U.S. home sales fell unexpectedly in June, posting their third straight monthly decline as a persistent shortage of properties on the market drove house prices to a record high.

The report on Monday from the National Association of Realtors (NAR) added to last week's soft homebuilding data in suggesting that the housing market lagged an apparent acceleration in economic growth in the second quarter.
While supply constraints have accounted for the weak sales streak, there are growing concerns that the higher house prices and rising mortgage rates will cause demand to slow.

"The overall economy is in great shape, but there are a few cracks in the armor," said Joel Naroff, chief economist at Naroff Economic Advisors in Holland, Pennsylvania. "The key housing market is suffering from a major case of agita." 
Existing home sales slipped 0.6 percent to a seasonally adjusted annual rate of 5.38 million units last month, the NAR said. May's sales pace was revised down to 5.41 million units from the previously reported 5.43 million units.
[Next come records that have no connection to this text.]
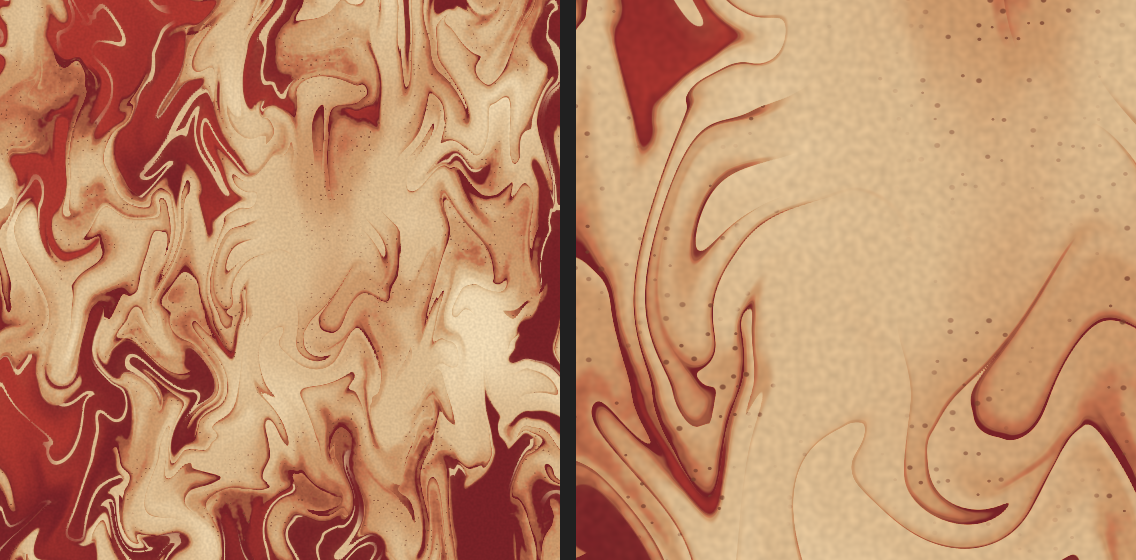
Left: the whole. Right: its middle third, enlarged.
Reproduce this texture procedurally as a Shadertoy shader.

```glsl
// Marbled paint: crimson pools and rusty veils folded into flame shapes on cream.
// Curl noise folds the plane, ridged noise adds upward cusps, and a one-sided
// sawtooth gives veils that fade softly and then end in a crisp dark rim.

const vec3 PALE  = vec3(0.93, 0.84, 0.69);
const vec3 CREAM = vec3(0.85, 0.72, 0.55);
const vec3 TAN   = vec3(0.79, 0.59, 0.41);
const vec3 CLAY  = vec3(0.75, 0.44, 0.30);
const vec3 RUST  = vec3(0.63, 0.34, 0.24);
const vec3 RED   = vec3(0.67, 0.21, 0.18);
const vec3 WINE  = vec3(0.47, 0.13, 0.15);

const vec2  FLAME_SCALE = vec2(7.4, 4.6);  // features taller than wide
const int   FOLDS       = 4;
const float FOLD_AMOUNT = 0.24;
const float FOLD_GROWTH = 1.3;
const float CUSP_HEIGHT = 1.0;
const float POOL_LEVEL  = 0.18;
const float VEIL_COUNT  = 2.7;
const float SPECK_CELLS = 125.0;

vec2 hash2(vec2 p) {
    vec3 a = fract(vec3(p.xyx) * vec3(0.1031, 0.1030, 0.0973));
    a += dot(a, a.yzx + 33.33);
    return fract((a.xx + a.yz) * a.zy);
}

float cornerSlope(vec2 cell, vec2 offset) {
    float angle = 6.2832 * hash2(cell).x;
    return dot(vec2(cos(angle), sin(angle)), offset);
}

// Gradient noise, roughly -0.7 to 0.7
float noise(vec2 p) {
    vec2 i = floor(p), f = p - i;
    vec2 u = f * f * f * (f * (f * 6.0 - 15.0) + 10.0);
    vec2 e = vec2(1.0, 0.0);
    return mix(mix(cornerSlope(i, f), cornerSlope(i + e.xy, f - e.xy), u.x),
               mix(cornerSlope(i + e.yx, f - e.yx), cornerSlope(i + e.xx, f - e.xx), u.x), u.y);
}

vec2 curl(vec2 p) {
    const float STEP = 0.02;
    float n = noise(p);
    return vec2(noise(p + vec2(0.0, STEP)) - n, n - noise(p + vec2(STEP, 0.0))) / STEP;
}

// Fold the plane like stirred paint, then raise pointed tongues
vec2 foldPaint(vec2 p) {
    float freq = 0.9;
    for (int i = 0; i < FOLDS; i++) {
        p += FOLD_AMOUNT / freq * curl(p * freq + 17.3 * float(i));
        freq *= FOLD_GROWTH;
    }
    float ridge = noise(p * vec2(1.2, 0.4) + 41.0);
    p.y += CUSP_HEIGHT * sqrt(ridge * ridge + 0.001);
    return p;
}

float blob(vec2 uv, vec2 centre) {
    vec2 d = uv - centre;
    return exp(-28.0 * dot(d, d));
}

// Paint gathers along the border and leaves the middle open
float pigmentBias(vec2 uv) {
    return 0.75 * (length(uv - vec2(0.56, 0.50)) - 0.38)
         + 0.35 * blob(uv, vec2(0.28, 0.82)) - 0.28 * blob(uv, vec2(0.60, 0.88));
}

vec3 paintRamp(float t) {
    vec3 c = mix(PALE, CREAM, smoothstep(0.0, 0.25, t));
    c = mix(c, TAN,  smoothstep(0.27, 0.46, t));
    c = mix(c, CLAY, smoothstep(0.48, 0.62, t));
    c = mix(c, RUST, smoothstep(0.60, 0.74, t));
    return mix(c, WINE, smoothstep(0.78, 0.98, t));
}

float specks(vec2 uv) {
    vec2 g = uv * SPECK_CELLS, cell = floor(g);
    vec2 rnd = hash2(cell + 5.0);
    float radius = mix(0.14, 0.30, rnd.x);
    float d = length((g - cell - mix(vec2(0.3), vec2(0.7), hash2(cell + 91.0))) * vec2(1.0, 1.2));
    return step(0.80, rnd.y) * (1.0 - smoothstep(radius * 0.5, radius, d));
}

void mainImage(out vec4 fragColor, in vec2 fragCoord) {
    vec2 uv = fragCoord / iResolution.y;
    vec2 p = uv * FLAME_SCALE + vec2(3.0, 8.0);
    vec2 q = foldPaint(p);
    float grain = noise(uv * 150.0);
    float mottle = noise(uv * 62.0) + 0.7 * grain;

    // Pools, with halos that are tight in some places and wide in others
    float level = noise(q * 0.8) + 0.4 * noise(q * 1.8 + 23.0) + pigmentBias(uv);
    float edge = clamp(fwidth(level), 0.004, 0.2);
    float pool = smoothstep(-edge, edge, level - POOL_LEVEL);
    float spread = mix(0.03, 0.26, smoothstep(-0.3, 0.3, noise(p * 0.9 + 63.0)));
    float halo = exp(-max(POOL_LEVEL - level, 0.0) / spread);

    // Veils: slow fade in, dark rim, sudden stop
    float phase = VEIL_COUNT * (noise(q * 0.8 + 31.0) + 0.35 * level);
    float saw = fract(phase);
    float soft = clamp(fwidth(phase), 0.01, 0.5);
    float stop = 1.0 - smoothstep(1.0 - soft, 1.0, saw);
    float veilMask = smoothstep(-0.40, 0.10, noise(p * 0.7 + 77.0) + 0.4 * level);
    float veil = (0.42 * pow(saw, 2.6) + 0.34 * smoothstep(0.86, 0.96, saw)) * stop * veilMask;

    // Fine parallel streaks left where paint layers slid past each other
    float layer = 9.0 * level + 2.0 * noise(q * 0.9 + 5.0);
    float layerSoft = clamp(1.0 - 1.5 * fwidth(layer), 0.0, 1.0);
    float streak = pow(0.5 + 0.5 * cos(6.2832 * layer), 6.0) * layerSoft;
    float streakMask = smoothstep(0.0, 0.22, noise(p * 1.1 + 35.0)) * smoothstep(0.2, 0.6, halo);

    // Wash, stipple and specks outside the pools
    float wash = 0.22 + 0.42 * noise(uv * 4.2 + 12.0) + 0.16 * noise(q * 0.6 + 55.0);
    float tone = wash + veil + 0.52 * halo + 0.16 * mottle * (halo + veil);
    tone = mix(tone, 0.25, 0.7 * streak * streakMask);
    vec3 colour = paintRamp(clamp(tone, 0.0, 1.0));
    float speckShade = smoothstep(0.22, 0.45, tone) * smoothstep(-0.25, 0.15, noise(uv * 11.0));
    colour = mix(colour, RUST * 0.75, 0.75 * specks(uv) * speckShade);

    // Pool body: bright at upper left, wine at lower right, thin cream veins
    float depth = 0.60 + 0.6 * (uv.x - uv.y) + 0.9 * noise(q * 0.9 + 9.0);
    vec3 body = mix(RED, WINE, smoothstep(0.1, 0.85, depth));
    float rim = 1.0 - smoothstep(0.0, 0.05, level - POOL_LEVEL);
    body = mix(body, WINE, 0.6 * rim);
    float vein = abs(noise(q * 1.2 + 88.0));
    float veinEdge = clamp(fwidth(vein), 0.004, 0.1);
    float veinLine = 1.0 - smoothstep(0.022, 0.022 + veinEdge, vein);
    float veinMask = smoothstep(-0.2, 0.05, noise(p * 0.8 + 19.0));
    float bleed = exp(-vein / 0.06) * (0.65 + 0.5 * mottle);
    body = mix(body, RUST, clamp(bleed, 0.0, 1.0) * veinMask);
    body = mix(body, CREAM, veinLine * veinMask);
    colour = mix(colour, body, pool);

    // Paper tooth
    colour *= 1.0 + 0.07 * noise(uv * 220.0) + 0.04 * grain;
    fragColor = vec4(colour, 1.0);
}
```
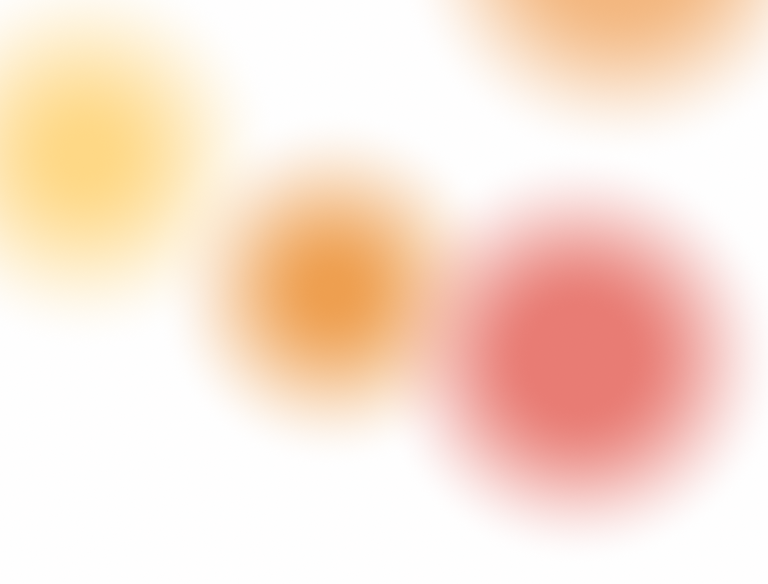
This background is drawn by a Shadertoy shader. Its source:

```glsl
const vec3 PAPER  = vec3(0.997, 0.996, 0.996);
const vec3 YELLOW = vec3(0.996, 0.847, 0.525);
const vec3 PEACH  = vec3(0.953, 0.718, 0.500);
const vec3 ORANGE = vec3(0.933, 0.624, 0.314);
const vec3 CORAL  = vec3(0.910, 0.486, 0.455);

// Coverage of a blurred disc: one half at the radius, fading over softness each way
float softDisc(vec2 p, vec2 center, float radius, float softness) {
    float d = length(p - center);
    return 1.0 - smoothstep(radius - softness, radius + softness, d);
}

vec3 addGlow(vec3 base, vec3 tint, float coverage) {
    return mix(base, tint, coverage);
}

// Fine noise of under one colour step, to avoid banding
float dither(vec2 cell) {
    return fract(sin(dot(cell, vec2(12.99, 78.23))) * 43758.5) - 0.5;
}

void mainImage(out vec4 fragColor, in vec2 fragCoord) {
    // Canvas heights, with the origin at the lower left
    vec2 p = fragCoord / iResolution.y;

    // Glows from back to front
    vec3 color = PAPER;
    color = addGlow(color, YELLOW, softDisc(p, vec2(0.145, 0.735), 0.178, 0.158));
    color = addGlow(color, PEACH,  softDisc(p, vec2(1.060, 1.111), 0.246, 0.143));
    color = addGlow(color, ORANGE, softDisc(p, vec2(0.569, 0.504), 0.160, 0.146));
    color = addGlow(color, CORAL,  softDisc(p, vec2(0.991, 0.388), 0.219, 0.138));

    color += dither(floor(fragCoord)) / 255.0;
    fragColor = vec4(clamp(color, 0.0, 1.0), 1.0);
}
```
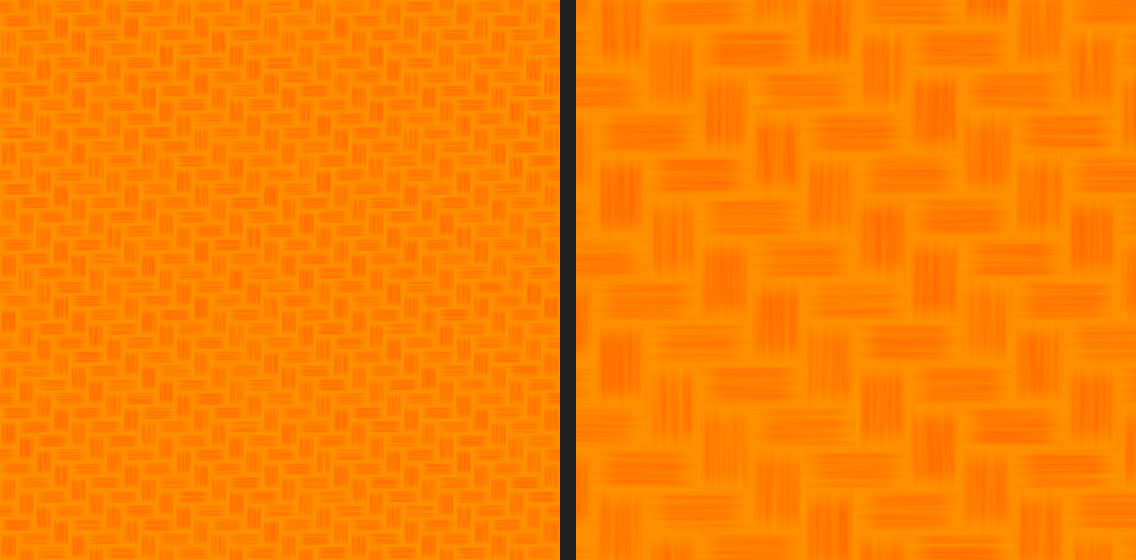
Left, the full canvas; right, a detail of the centre.
This pattern is drawn by a WebGL 1 fragment shader. Its source:

```glsl
precision highp float;
// Orange two-over-two twill weave with fibrous strands, tiling on all sides.

uniform vec2 u_resolution;

const vec2 GRID = vec2(32.0, 40.0);   // strands across and down
const float TWILL = 4.0;              // cells per weave repeat
const float FLOAT_CELLS = 2.0;        // cells each strand passes over

vec2 hash2(vec2 p) {
    vec2 q = vec2(dot(p, vec2(12.99, 78.23)), dot(p, vec2(39.35, 11.14)));
    return fract(sin(q) * 4375.85);
}

// Distance to the nearest fibre on a lattice that wraps at `period`;
// distances along x count half, which draws the fibres out.
float cellular(vec2 uv, vec2 period, float seed) {
    vec2 p = uv * period;
    vec2 base = floor(p);
    vec2 local = p - base;
    float nearest = 2.0;
    for (int j = -1; j <= 1; j++) {
        for (int i = -1; i <= 1; i++) {
            vec2 offset = vec2(float(i), float(j));
            vec2 point = offset + hash2(mod(base + offset, period) + seed);
            nearest = min(nearest, length((point - local) * vec2(0.5, 1.0)));
        }
    }
    return nearest;
}

// Fine and broad streaks, centred on zero; x runs along the strand.
float fibres(vec2 uv, vec2 strands, float seed) {
    float fine = cellular(uv, strands * vec2(0.5, 9.0), seed);
    float broad = cellular(uv, strands * vec2(0.5, 4.0), seed + 17.0);
    return 0.5 * (fine + broad) - 0.36;
}

// Rises from 0 at both ends of the unit interval to 1 inside it.
float plateau(float t, float ramp) {
    return smoothstep(0.0, ramp, min(t, 1.0 - t));
}

// Green level of a strand: bright rim, deeper body, fibre streaks.
float strandGreen(vec2 st, float streak, float tint, float depth) {
    float body = plateau(st.x, 0.28) * plateau(st.y, 0.2);
    return 0.568 - body * (depth + 0.034 * (tint - 0.5))
        + streak * mix(0.08, 0.19, body);
}

void main() {
    vec2 uv = gl_FragCoord.xy / u_resolution;
    vec2 cell = floor(uv * GRID);
    vec2 local = fract(uv * GRID);

    // Diagonal step decides which strand lies on top.
    float phase = mod(cell.x + cell.y + 2.0, TWILL);
    bool isWeft = phase < FLOAT_CELLS;
    float cellAlong = mod(phase, FLOAT_CELLS);

    // Strand coordinates: x along, y across.
    vec2 st = isWeft ? local : local.yx;
    st.x = (cellAlong + st.x) / FLOAT_CELLS;

    vec2 start = cell - cellAlong * (isWeft ? vec2(1.0, 0.0) : vec2(0.0, 1.0));
    float tint = hash2(mod(start, GRID) + 5.0).x;

    float streak = isWeft ? fibres(uv, GRID, 3.0) : fibres(uv.yx, GRID.yx, 61.0);
    float depth = isWeft ? 0.074 : 0.082;
    gl_FragColor = vec4(1.0, strandGreen(st, streak, tint, depth), 0.0, 1.0);
}
```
Economists polled by Reuters had forecast existing home sales gaining 0.5 percent in June. Sales rose in the Northeast and Midwest. They fell in the West, which has seen a sharp rise in prices, and the South, where most of the homes are sold.

Existing home sales, which make up about 90 percent of U.S. home sales, dropped 2.2 percent from a year ago in June. They have declined on a year-over-year basis for four consecutive months and decreased 2.2 percent in the first half of 2018.

Sales are being stymied by an acute shortages of homes on the market. Rising building materials costs as well as shortages of land and labor have left builders unable to bridge the inventory gap, pushing up house prices.
The median house price increased 5.2 percent from a year ago to an all-time high of $276,900 in June. That was the 76th consecutive month of year-on-year price gains.